On the downside, tech money has led to the stratospheric rents that make it impossible to live in the city itself on a cook’s wages and therefore increasingly difficult to staff restaurants. Tech giants such as Twitter, Apple, Google, and Air BnB that boast vast foodservice programs are also enticing cooks away from traditional restaurant jobs. “They’re offering our cooks a 9-to-5 gig during the week, plus a lot more benefits than a small restaurant can provide,” Jossel says.
“I’m glad I’m not in the restaurant business today,” Goldstein says. “When I opened Square One in 1984, if I needed a cook I would get 20 applicants. Now if they walk in and stand and breathe and can hold a knife, they hire them.”
Ambitious young cooks, some even from Europe or Asia, still want to build their résumés by working in prestigious San Francisco restaurants, but they may not stay for the long term. “Rents have gone through the roof, and wages have not kept up,” says Moroccan chef Mourad Lahlou. “People from somewhere else will spend six months to a year here and go back.”
“We used to think ‘Oh man, I should go to France,’” recalls SPQR’s executive chef Matt Accarrino. “But now I have cooks from Korea, Japan, Taiwan, Singapore, and a lesser number from Europe, who want to build their résumés here and then they go home. I just had a cook from Taiwan, but when her visa was up, she left.”
Operators are struggling to retain staff and keep the doors open,” says Jason Berthold, executive chef of Monsieur Benjamin.

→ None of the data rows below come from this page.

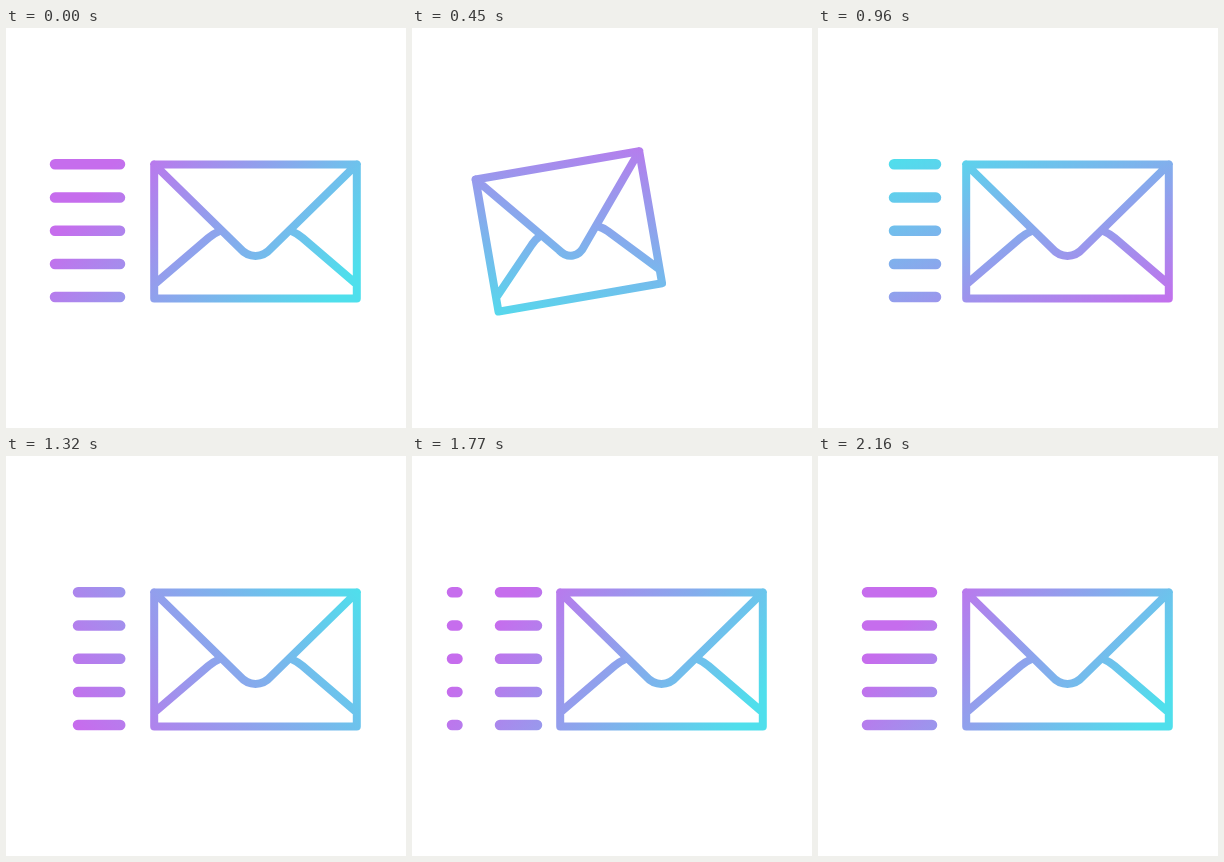
An HTML page with a canvas that plays this animation: 400 px wide and 400 px high, repeating every 4190 ms.

```html
<!DOCTYPE html>
<html lang="en">
<head>
<meta charset="utf-8">
<title>Sending mail</title>
<style>
  html, body { margin: 0; width: 100%; height: 100%; overflow: hidden; background: #fff; }
  canvas { display: block; width: 400px; height: 400px; }
</style>
</head>
<body>
<canvas id="stage"></canvas>
<script>
const LOOP = 4190, ACTIVE = 2160, STEP = 30;
const PURPLE = '#c66ded', CYAN = '#4fdfec';
const TRACK = { left: 40, length: 85 };
const ROWS = [136.3, 169.6, 202.8, 236, 269];
const CENTER = { x: 249.5, y: 203.4 };

// [time, value] keys
const gradientAngle = [[0, 39], [450, 100], [720, 188], [960, 250], [1320, 327], [1770, 396], [2160, 399]];
const gradientRadius = [[0, 127], [450, 119], [720, 150], [960, 118], [1320, 155], [1770, 128], [2160, 127]];
const dashStart = [[600, 110], [720, 73], [960, -9], [1320, -98], [1770, -167], [2160, -206]];
const dashLength = [[0, 65], [300, 0], [690, 0], [720, 2], [960, 42], [1770, 42.5], [2160, 65]];

const canvas = document.getElementById('stage');
const ctx = canvas.getContext('2d');
const ratio = window.devicePixelRatio || 1;
canvas.width = canvas.height = 400 * ratio;

// Monotone cubic interpolation, flat at both ends
function sample(keys, t) {
  const last = keys.length - 1;
  if (t <= keys[0][0]) return keys[0][1];
  if (t >= keys[last][0]) return keys[last][1];
  const slope = i => (keys[i + 1][1] - keys[i][1]) / (keys[i + 1][0] - keys[i][0]);
  const tangent = i => {
    if (i === 0 || i === last) return 0;
    const a = slope(i - 1), b = slope(i);
    return a * b > 0 ? 2 * a * b / (a + b) : 0;
  };
  const i = keys.findIndex(k => k[0] > t) - 1;
  const [t0, v0] = keys[i], [t1, v1] = keys[i + 1];
  const span = t1 - t0, u = (t - t0) / span;
  const blend = u * u * (3 - 2 * u);
  return v0 + (v1 - v0) * blend
    + span * u * (1 - u) * ((1 - u) * tangent(i) - u * tangent(i + 1));
}

function easeInOut(u) {
  u = Math.min(1, Math.max(0, u));
  return u < 0.5 ? 4 * u ** 3 : 1 - 4 * (1 - u) ** 3;
}

function makeGradient(t) {
  const angle = sample(gradientAngle, t) * Math.PI / 180;
  const radius = sample(gradientRadius, t);
  const dx = radius * Math.cos(angle), dy = radius * Math.sin(angle);
  const gradient = ctx.createLinearGradient(216 - dx, 204 - dy, 216 + dx, 204 + dy);
  gradient.addColorStop(0, PURPLE);
  gradient.addColorStop(1, CYAN);
  return gradient;
}

function drawLines(t) {
  const length = sample(dashLength, t);
  if (length < 0.1) return;
  const offset = (t < 600 ? 49 : sample(dashStart, t)) - TRACK.left;
  const start = TRACK.left + ((offset % TRACK.length) + TRACK.length) % TRACK.length;
  const right = TRACK.left + TRACK.length;
  const end = start + length;
  ctx.beginPath();
  for (const y of ROWS) {
    ctx.moveTo(start, y);
    ctx.lineTo(Math.min(end, right), y);
    if (end > right) {
      ctx.moveTo(TRACK.left, y);
      ctx.lineTo(end - TRACK.length, y);
    }
  }
  ctx.lineWidth = 10.5;
  ctx.stroke();
}

function drawEnvelope(t) {
  const away = t < 540 ? easeInOut(t / 540) : 1 - easeInOut((t - 540) / 247);
  ctx.save();
  ctx.translate(CENTER.x - 94.4 * away, CENTER.y);
  ctx.rotate(-10 * away * Math.PI / 180);
  ctx.scale(1 - 0.184 * away, 1);
  ctx.beginPath();
  ctx.rect(-101.3, -67, 202.6, 134);
  ctx.moveTo(-101.3, -67);
  ctx.lineTo(-15.5, 17);
  ctx.bezierCurveTo(-7, 27, 7, 27, 15.5, 17);
  ctx.lineTo(101.3, -67);
  for (const side of [-1, 1]) {
    ctx.moveTo(side * 99.5, 51.5);
    ctx.lineTo(side * 47, 6.5);
    ctx.quadraticCurveTo(side * 41.5, 2, side * 36.5, 0);
  }
  // The gradient and line weight stay in stage space
  ctx.restore();
  ctx.lineWidth = 8;
  ctx.stroke();
}

function draw(now) {
  const t = Math.min(ACTIVE, Math.floor((now % LOOP) / STEP) * STEP);
  ctx.setTransform(ratio, 0, 0, ratio, 0, 0);
  ctx.fillStyle = '#fff';
  ctx.fillRect(0, 0, 400, 400);
  ctx.lineCap = ctx.lineJoin = 'round';
  ctx.strokeStyle = makeGradient(t);
  drawLines(t);
  drawEnvelope(t);
}

const origin = performance.now();
function tick() {
  draw(performance.now() - origin);
  requestAnimationFrame(tick);
}
tick();
</script>
</body>
</html>
```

Goldstein notes that 62 restaurants closed last year. The most recent casualty was the much loved North Beach fixture Rose Pistola, whose website says: “After 21 years we have decided that due to rising costs it is no longer feasible to continue to operate.”
Berthold points out the effect on kitchens: “It has meant that chefs have to nurture their staffs differently and become more of a teacher in their kitchens.”
Brandon Jew, of the recently opened Mister Jiu’s, “sees the kitchen more and more as a place of education” and has devised new systems to motivate his cooks. “I created a spreadsheet of every single skill you could learn, from butchering a whole pig to wrapping wontons and dumplings. For every new skill, you come in on your own the first two times and the third time I pay you. When you get through half the skills, I will automatically give you a raise. When you finish all of them, you will get another raise. I have one cook who’s close to finishing. It’s exciting that he’s gone through the list.”